SOUTH POINT — A South Point man is being remembered for his longtime commitment to education and the community.

Donald Allen “Blondie” Sands died at home Thursday at the age of 90.

Sands served for four years on the South Point Board of Education, as well as time on the Ironton Board of Education, the first vocational school board in the county and Ohio University Southern’s advisory board. He also taught business courses at Shawnee State University.

South Point Superintendent Mark Christian said Sands was on the board of education when he was first hired by the district and described him as “a super smart guy who worked over a lot of people in different capacities.”

He said Sands was outgoing and held knowledge on a wide array of subjects.

“Anything you talked about, he knew something about,” Christian said. “He was a nice and interesting guy.”
He said Sands, who helped set up a vocational school in the county, was instrumental in helping many obtain education.

“He was a big champion of people going an learning a trade,” Christian said.

Sands, who was retired as a consultant for Allied Chemical Company was active throughout his community. He was a member of South Point United Methodist Church for more than 50 years, worked with the Lawrence County Special Olympics, and served as an assistant scoutmaster for Boy Scouts Troop 115.

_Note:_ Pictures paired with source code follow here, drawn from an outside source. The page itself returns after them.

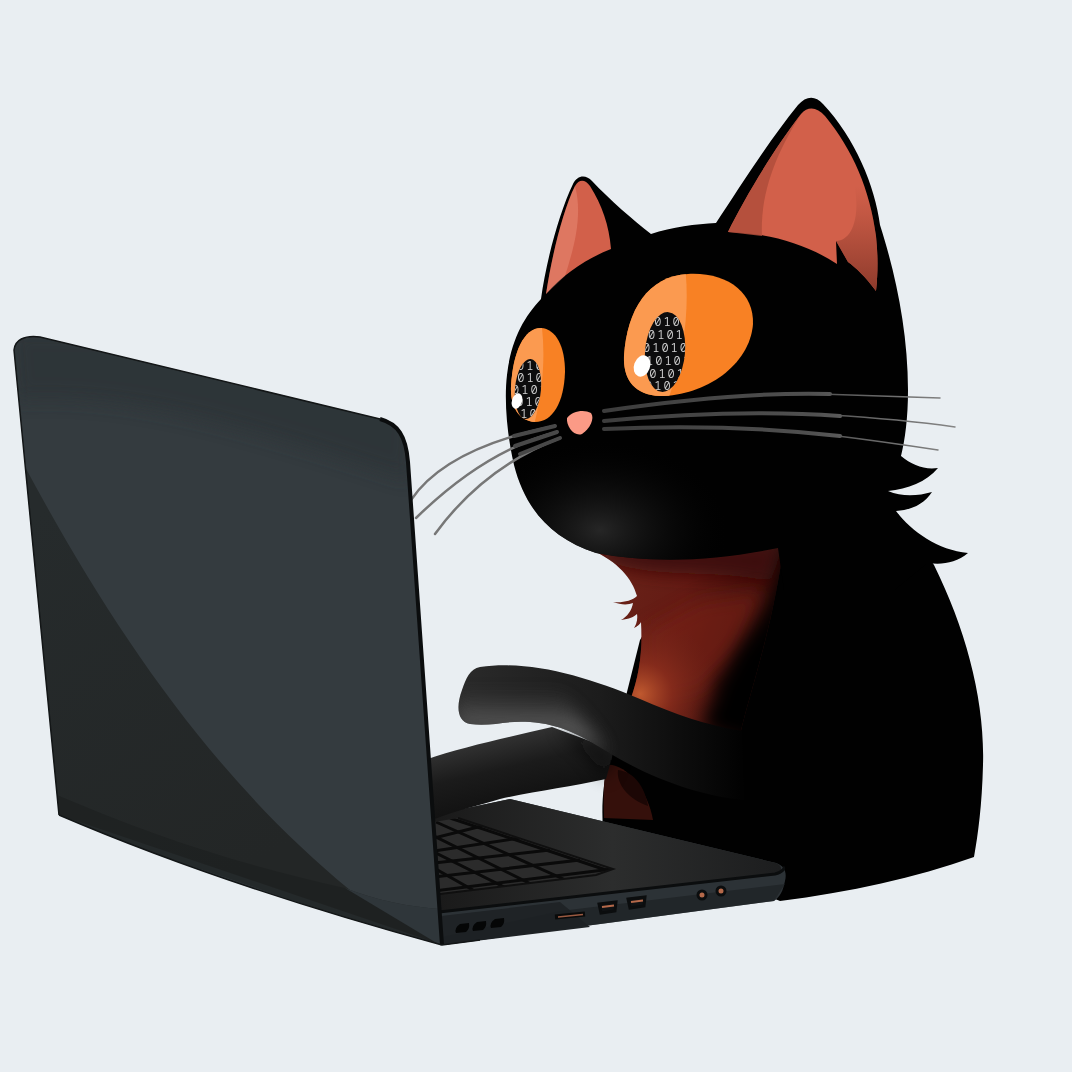
<!DOCTYPE html>
<html lang="en">
<head>
<meta charset="utf-8">
<title>Cat at a laptop</title>
<style>
:root {
  --paper: #e9eef2;
  --fur: #010101;
  --ear: #d2604a;
  --ear-shade: #b14e3b;
  --iris: #f88124;
  --iris-light: #fb9a50;
  --nose: #fb9a86;
  --lid: #343b3f;
  --lid-shade: #25292a;
  --edge: #0b0d0e;
  --port: #b5694a;
}
html, body { margin: 0; background: var(--paper); }
body { width: 1072px; height: 1072px; overflow: hidden; }
svg { display: block; width: 1072px; height: 1072px; }
.fur { fill: var(--fur); }
.ear { fill: var(--ear); }
.iris { fill: var(--iris); }
.iris-light { fill: var(--iris-light); }
.pupil { fill: #0c0c0d; }
.glint { fill: #fff; }
.binary { font: 500 12px "Noto Sans Mono", "DejaVu Sans Mono", monospace; fill: #c9c9c9; letter-spacing: 2px; }
.whiskers { fill: none; stroke-linecap: round; }
.keys { fill: none; stroke: #0a0a0a; stroke-width: 3; }
.port { fill: #101214; stroke: var(--edge); stroke-width: 3; }
</style>
</head>
<body>
<svg viewBox="0 0 1072 1072" role="img" aria-label="Black cat with orange eyes typing on a laptop">
  <defs>
    <linearGradient id="chest-red" x1="0" y1="0" x2="1" y2="0.3">
      <stop offset="0" stop-color="#6a2419"/>
      <stop offset="0.5" stop-color="#641b14"/>
      <stop offset="1" stop-color="#300b08"/>
    </linearGradient>
    <radialGradient id="chest-glow" gradientUnits="userSpaceOnUse" cx="640" cy="694" r="80">
      <stop offset="0" stop-color="#c0592f"/>
      <stop offset="0.4" stop-color="#8a2e1d" stop-opacity="0.8"/>
      <stop offset="1" stop-color="#6a2419" stop-opacity="0"/>
    </radialGradient>
    <radialGradient id="chin-light" gradientUnits="userSpaceOnUse" cx="600" cy="530" r="130" gradientTransform="translate(0 159) scale(1 0.7)">
      <stop offset="0" stop-color="#262626"/>
      <stop offset="1" stop-color="#010101" stop-opacity="0"/>
    </radialGradient>
    <linearGradient id="near-arm" gradientUnits="userSpaceOnUse" x1="460" y1="0" x2="740" y2="0">
      <stop offset="0" stop-color="#2a2a2a"/>
      <stop offset="0.5" stop-color="#1c1c1c"/>
      <stop offset="1" stop-color="#020202"/>
    </linearGradient>
    <linearGradient id="far-arm" gradientUnits="userSpaceOnUse" x1="500" y1="735" x2="515" y2="800">
      <stop offset="0" stop-color="#343434"/>
      <stop offset="0.5" stop-color="#1b1b1b"/>
      <stop offset="1" stop-color="#121212"/>
    </linearGradient>
    <linearGradient id="paw-light" gradientUnits="userSpaceOnUse" x1="0" y1="690" x2="0" y2="728">
      <stop offset="0" stop-color="#555" stop-opacity="0"/>
      <stop offset="1" stop-color="#6a6a6a"/>
    </linearGradient>
    <linearGradient id="deck" gradientUnits="userSpaceOnUse" x1="440" y1="0" x2="785" y2="0">
      <stop offset="0" stop-color="#1a1a1a"/>
      <stop offset="0.5" stop-color="#2c2d2d"/>
      <stop offset="1" stop-color="#1c1d1e"/>
    </linearGradient>
    <linearGradient id="ear-dark" x1="0" y1="0" x2="0" y2="1">
      <stop offset="0.4" stop-color="#9c4232" stop-opacity="0"/>
      <stop offset="1" stop-color="#8c3a2b"/>
    </linearGradient>
    <linearGradient id="whisker-right" gradientUnits="userSpaceOnUse" x1="600" y1="0" x2="955" y2="0">
      <stop offset="0" stop-color="#3c3c3c"/>
      <stop offset="0.6" stop-color="#505050"/>
      <stop offset="1" stop-color="#858585"/>
    </linearGradient>
    <linearGradient id="lid-shadow" gradientUnits="userSpaceOnUse" x1="60" y1="500" x2="260" y2="860">
      <stop offset="0" stop-color="#262b2c"/>
      <stop offset="1" stop-color="#232626"/>
    </linearGradient>
    <filter id="soft" x="-30%" y="-30%" width="160%" height="160%"><feGaussianBlur stdDeviation="9"/></filter>

    <path id="chest" d="M592 550C618 562 632 578 637 596C632 601 622 603 613 602C621 605 628 605 633 603C632 610 627 617 621 620C629 619 634 617 637 614C638 620 636 625 634 628C638 626 640 624 641 622C643 650 639 676 631 698L640 760L740 735C750 690 770 640 784 545Z"/>
    <path id="near-arm-shape" d="M480 667C530 660 585 676 640 699C675 714 705 725 742 731L744 800C690 795 640 772 606 751C580 735 560 724 530 722C505 720 492 727 470 724C457 722 456 706 462 690C466 678 470 669 480 667Z"/>
    <path id="lid" d="M14 350C15 340 24 335 40 337L380 419C398 424 406 436 408 462L442 945C310 909 180 867 59 815Z"/>
    <path id="left-iris-shape" d="M541 328C556 329 565 346 565 372C564 402 553 422 535 422C519 421 510 407 511 386C513 352 524 328 541 328Z"/>
    <path id="right-iris-shape" d="M688 274C728 272 754 293 753 324C750 365 705 396 660 396C635 395 623 380 624 356C627 310 648 276 688 274Z"/>
    <ellipse id="left-pupil-shape" cx="528" cy="389" rx="13" ry="30" transform="rotate(5 528 389)"/>
    <ellipse id="right-pupil-shape" cx="665" cy="352" rx="20" ry="40" transform="rotate(5 665 352)"/>
    <clipPath id="chest-clip"><use href="#chest"/></clipPath>
    <clipPath id="near-arm-clip"><use href="#near-arm-shape"/></clipPath>
    <clipPath id="lid-clip"><use href="#lid"/></clipPath>
    <clipPath id="left-iris-clip"><use href="#left-iris-shape"/></clipPath>
    <clipPath id="right-iris-clip"><use href="#right-iris-shape"/></clipPath>
    <clipPath id="left-pupil-clip"><use href="#left-pupil-shape"/></clipPath>
    <clipPath id="right-pupil-clip"><use href="#right-pupil-shape"/></clipPath>
    <clipPath id="keyboard-clip"><path d="M434 822L458 818L613 869L596 875L440 894Z"/></clipPath>
  </defs>

  <rect width="1072" height="1072" fill="#e9eef2"/>

  <g id="body">
    <path class="fur" d="M640 640L700 540L898 514L934 565C966 630 985 700 983 765C982 805 978 835 974 857C915 878 850 892 780 901L603 830C601 800 604 775 612 752Z"/>
    <use href="#chest" fill="url(#chest-red)"/>
    <g clip-path="url(#chest-clip)">
      <path d="M590 545H784L770 582C720 568 660 580 610 562Z" fill="#3c0f0b" filter="url(#soft)"/>
      <path d="M645 630L700 600L765 590L740 650L700 690L650 700Z" fill="#7a2118" opacity="0.6" filter="url(#soft)"/>
      <rect x="560" y="614" width="160" height="160" fill="url(#chest-glow)"/>
      <path class="fur" d="M784 550C778 600 760 620 744 640C728 660 730 670 716 684C722 698 700 712 706 730L800 760V550Z" filter="url(#soft)"/>
    </g>
    <path d="M606 765C625 762 648 790 653 820L604 818C603 795 604 780 606 765Z" fill="#35100b"/>
    <path d="M618 770C635 772 645 788 648 806C630 800 616 785 618 770Z" fill="#1c0705"/>
  </g>

  <g id="head">
    <path class="fur" d="M541 299C546 262 559 213 573 184C577 175 586 174 592 181C610 200 633 220 651 234C672 227 696 224 716 223C738 190 768 142 798 105C806 96 815 95 823 104C855 138 875 186 880 225C895 272 908 330 908 390C908 418 905 440 901 456C912 465 924 470 938 468C926 482 908 489 888 491C902 497 918 496 932 492C924 504 912 510 896 511C912 532 938 550 968 553C956 563 942 565 928 563L895 590H784L778 548C710 562 650 563 596 553C550 538 525 508 514 465C507 435 504 400 507 375C511 340 524 317 541 299Z"/>
    <path d="M514 465C525 508 550 538 596 553C650 563 710 562 778 548L760 440H520Z" fill="url(#chin-light)"/>
    <g id="left-ear">
      <path class="ear" d="M546 294C552 255 563 210 575 186C579 179 585 179 590 186C602 205 609 225 611 249C586 259 565 273 546 294Z"/>
      <path d="M546 294C552 255 563 210 575 186C583 215 574 248 565 276Z" fill="#f2a08e" opacity="0.35"/>
    </g>
    <g id="right-ear">
      <path class="ear" d="M728 232C744 199 774 149 801 114C808 106 817 107 825 116C853 150 870 190 876 236C878 255 878 272 876 291C865 276 856 268 848 262L836 241L837 264C805 243 767 233 728 232Z"/>
      <path d="M728 232C744 199 774 149 801 114C775 155 760 195 762 236Z" fill="#b14e3b" opacity="0.85"/>
      <path d="M825 116C853 150 870 190 876 236C878 255 878 272 876 291C865 276 856 268 848 262L836 241C862 240 868 180 825 116Z" fill="url(#ear-dark)"/>
    </g>
  </g>

  <g id="left-eye">
    <use href="#left-iris-shape" class="iris"/>
    <path class="iris-light" clip-path="url(#left-iris-clip)" d="M505 320H541C546 355 543 390 534 425H505Z"/>
    <use href="#left-pupil-shape" class="pupil"/>
    <g class="binary" clip-path="url(#left-pupil-clip)" transform="rotate(0)">
      <text x="517" y="370">0101</text>
      <text x="508" y="382">10101</text>
      <text x="512" y="394">0101</text>
      <text x="507" y="406">10101</text>
      <text x="511" y="418">0101</text>
    </g>
    <ellipse class="glint" cx="517" cy="401" rx="5" ry="8" transform="rotate(18 517 401)"/>
  </g>

  <g id="right-eye">
    <use href="#right-iris-shape" class="iris"/>
    <path class="iris-light" clip-path="url(#right-iris-clip)" d="M615 265H685C690 310 684 355 668 400H615Z"/>
    <use href="#right-pupil-shape" class="pupil"/>
    <g class="binary" clip-path="url(#right-pupil-clip)">
      <text x="645" y="326">101010</text>
      <text x="648" y="339">01010</text>
      <text x="643" y="352">010101</text>
      <text x="646" y="365">101010</text>
      <text x="640" y="378">101010</text>
      <text x="645" y="390">01010</text>
    </g>
    <ellipse class="glint" cx="642" cy="366" rx="8" ry="11" transform="rotate(20 642 366)"/>
  </g>

  <path id="nose" d="M567 418C572 411 584 409 591 413C595 418 590 429 582 434C574 437 566 426 567 418Z" fill="#fb9a86"/>

  <g id="whiskers" class="whiskers">
    <g stroke="url(#whisker-right)">
      <path d="M604 411C680 400 760 392 830 394" stroke-width="4"/>
      <path d="M820 394L940 398" stroke-width="1.5"/>
      <path d="M604 421C690 413 770 411 840 416" stroke-width="4"/>
      <path d="M830 415C880 418 920 422 955 427" stroke-width="1.5"/>
      <path d="M604 429C690 425 770 428 840 436" stroke-width="4"/>
      <path d="M830 435C870 440 905 445 938 450" stroke-width="1.5"/>
    </g>
    <g stroke="#777">
      <path d="M555 426C500 437 440 457 411 500" stroke-width="2.5"/>
      <path d="M557 432C505 445 460 475 416 518" stroke-width="2.5"/>
      <path d="M560 438C510 457 467 490 435 534" stroke-width="2.5"/>
    </g>
    <g stroke="#484848" stroke-width="4">
      <path d="M555 426L514 436M557 432L515 446M560 438L520 454"/>
    </g>
  </g>

  <g id="laptop-base">
    <path d="M434 815L510 799L776 863C785 866 787 873 785 881C783 891 780 897 774 901L443 945Z" fill="#2c3236"/>
    <path d="M434 815L510 799L776 863C783 866 783 872 775 874L439 912Z" fill="url(#deck)"/>
    <path d="M439 912L775 874C783 872 785 868 783 867" fill="none" stroke="#0b0d0e" stroke-width="3"/>
    <path d="M441 916L560 902L590 927L443 945Z" fill="#1f2326"/>
    <path d="M560 911L785 884L774 901L443 945L442 937Z" fill="#1d2124" opacity="0.7"/>
    <g clip-path="url(#keyboard-clip)">
      <path d="M430 815H620V900H430Z" fill="#2b2b2b"/>
      <path class="keys" d="M436 822L570 882M434 836L535 886M434 852L510 890M434 868L480 894M450 818L612 872"/>
      <path class="keys" d="M434 838L482 826M434 851L520 838M434 863L550 850M434 877L580 860M434 891L612 869"/>
    </g>
    <path d="M458 818L613 869L596 875L440 894" fill="none" stroke="#0f0f0f" stroke-width="2"/>
    <g id="vents" fill="#050606">
      <path id="vent" d="M460 924L469 923Q470 929 466 932L456 933Q454 928 460 924Z"/>
      <use href="#vent" x="17" y="-2"/>
      <use href="#vent" x="35" y="-5"/>
    </g>
    <path d="M555 917L585 914" stroke="#090a0a" stroke-width="5"/>
    <path d="M558 917L583 914.5" stroke="#9a5a41" stroke-width="1.5"/>
    <g id="usb-ports">
      <g id="usb-port">
        <path class="port" d="M599 904L616 902L615 911L601 913Z"/>
        <path d="M602 907L614 905.5" stroke="#b5694a" stroke-width="2"/>
      </g>
      <use href="#usb-port" x="29" y="-5"/>
    </g>
    <g id="audio-jacks" fill="#b5694a" stroke="#0b0d0e" stroke-width="3">
      <circle cx="702" cy="895" r="4"/>
      <circle cx="721" cy="891" r="4"/>
    </g>
  </g>

  <g id="arms">
    <path d="M425 760C465 746 510 737 552 727L614 750L606 779C570 787 535 791 500 799C480 805 458 810 432 820Z" fill="url(#far-arm)"/>
    <path d="M556 726L616 750L606 779C595 760 575 742 556 726Z" fill="#090909" filter="url(#soft)" opacity="0.7"/>
    <use href="#near-arm-shape" fill="url(#near-arm)"/>
    <g clip-path="url(#near-arm-clip)">
      <path d="M455 690H560L606 752L560 735L455 730Z" fill="url(#paw-light)" filter="url(#soft)" opacity="0.8"/>
    </g>
  </g>

  <g id="laptop-lid">
    <use href="#lid" fill="#343b3f"/>
    <g clip-path="url(#lid-clip)">
      <path d="M10 330H420L410 480C280 440 140 390 15 400Z" fill="#2c3235" opacity="0.6" filter="url(#soft)"/>
      <path d="M24 465C110 625 210 775 350 890L443 945L59 815Z" fill="url(#lid-shadow)"/>
      <path d="M57 795C150 835 240 865 345 888C375 900 410 907 440 909V950L55 820Z" fill="#1d1f20" opacity="0.65"/>
      <path d="M345 888C375 900 410 907 440 909V945Z" fill="#2f363a"/>
    </g>
    <path d="M380 419C398 424 406 436 408 462L442 945" fill="none" stroke="#0b0d0e" stroke-width="4"/>
    <path d="M59 815L14 350C15 340 24 335 40 337L380 419M59 815C180 867 310 909 442 945L480 940" fill="none" stroke="#131617" stroke-width="1.5"/>
  </g>
</svg>
</body>
</html>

South Point school board member Jack Nuckols knew Sands for more than 30 years and worked with him in the scouts.

“He was an all around good guy, with lots of ideas,” he said. “He was a good community man, with lots of ideas.”
Sands served on the board of education while Nuckols was a teacher at South Point High School.

Nuckols said Sands was committed to schools, including his work in getting grants for OUS and noted that his daughter has continued in education.

Sands’ community involvement led to his being named Lawrence County’s Citizen of the Year in 1994 by The Tribune.

His grandson, Ethan Fitzpatrick, of South Point, remembered Sands’ for his caring.

“He wanted to help all kids out,” he said. “One of concerns was at Christmas and making sure kids in Ironton got a present,” he said.

Fitzpatrick said his grandfather went out on his own to obtain the gifts and never sought credit or recognition for his efforts.

“He just wanted to do it,” Fitzpatrick said.

He said Sands always enjoyed working with students.

“He loved going to schools, doing things like the science fair and being a judge,” he said.

Sands is survived by two children, six grandchildren and 12 great-grandchildren and his wife, Mary Lou Norris Sands, who was his high school sweetheart. The couple were together for more than 70 years.

“He loved everyone,” Fitzpatrick said. He definitely loved my grandmother. Every night, he would write a letter to her and lay out a flower, so that when she got up and went downstairs, she could read it.”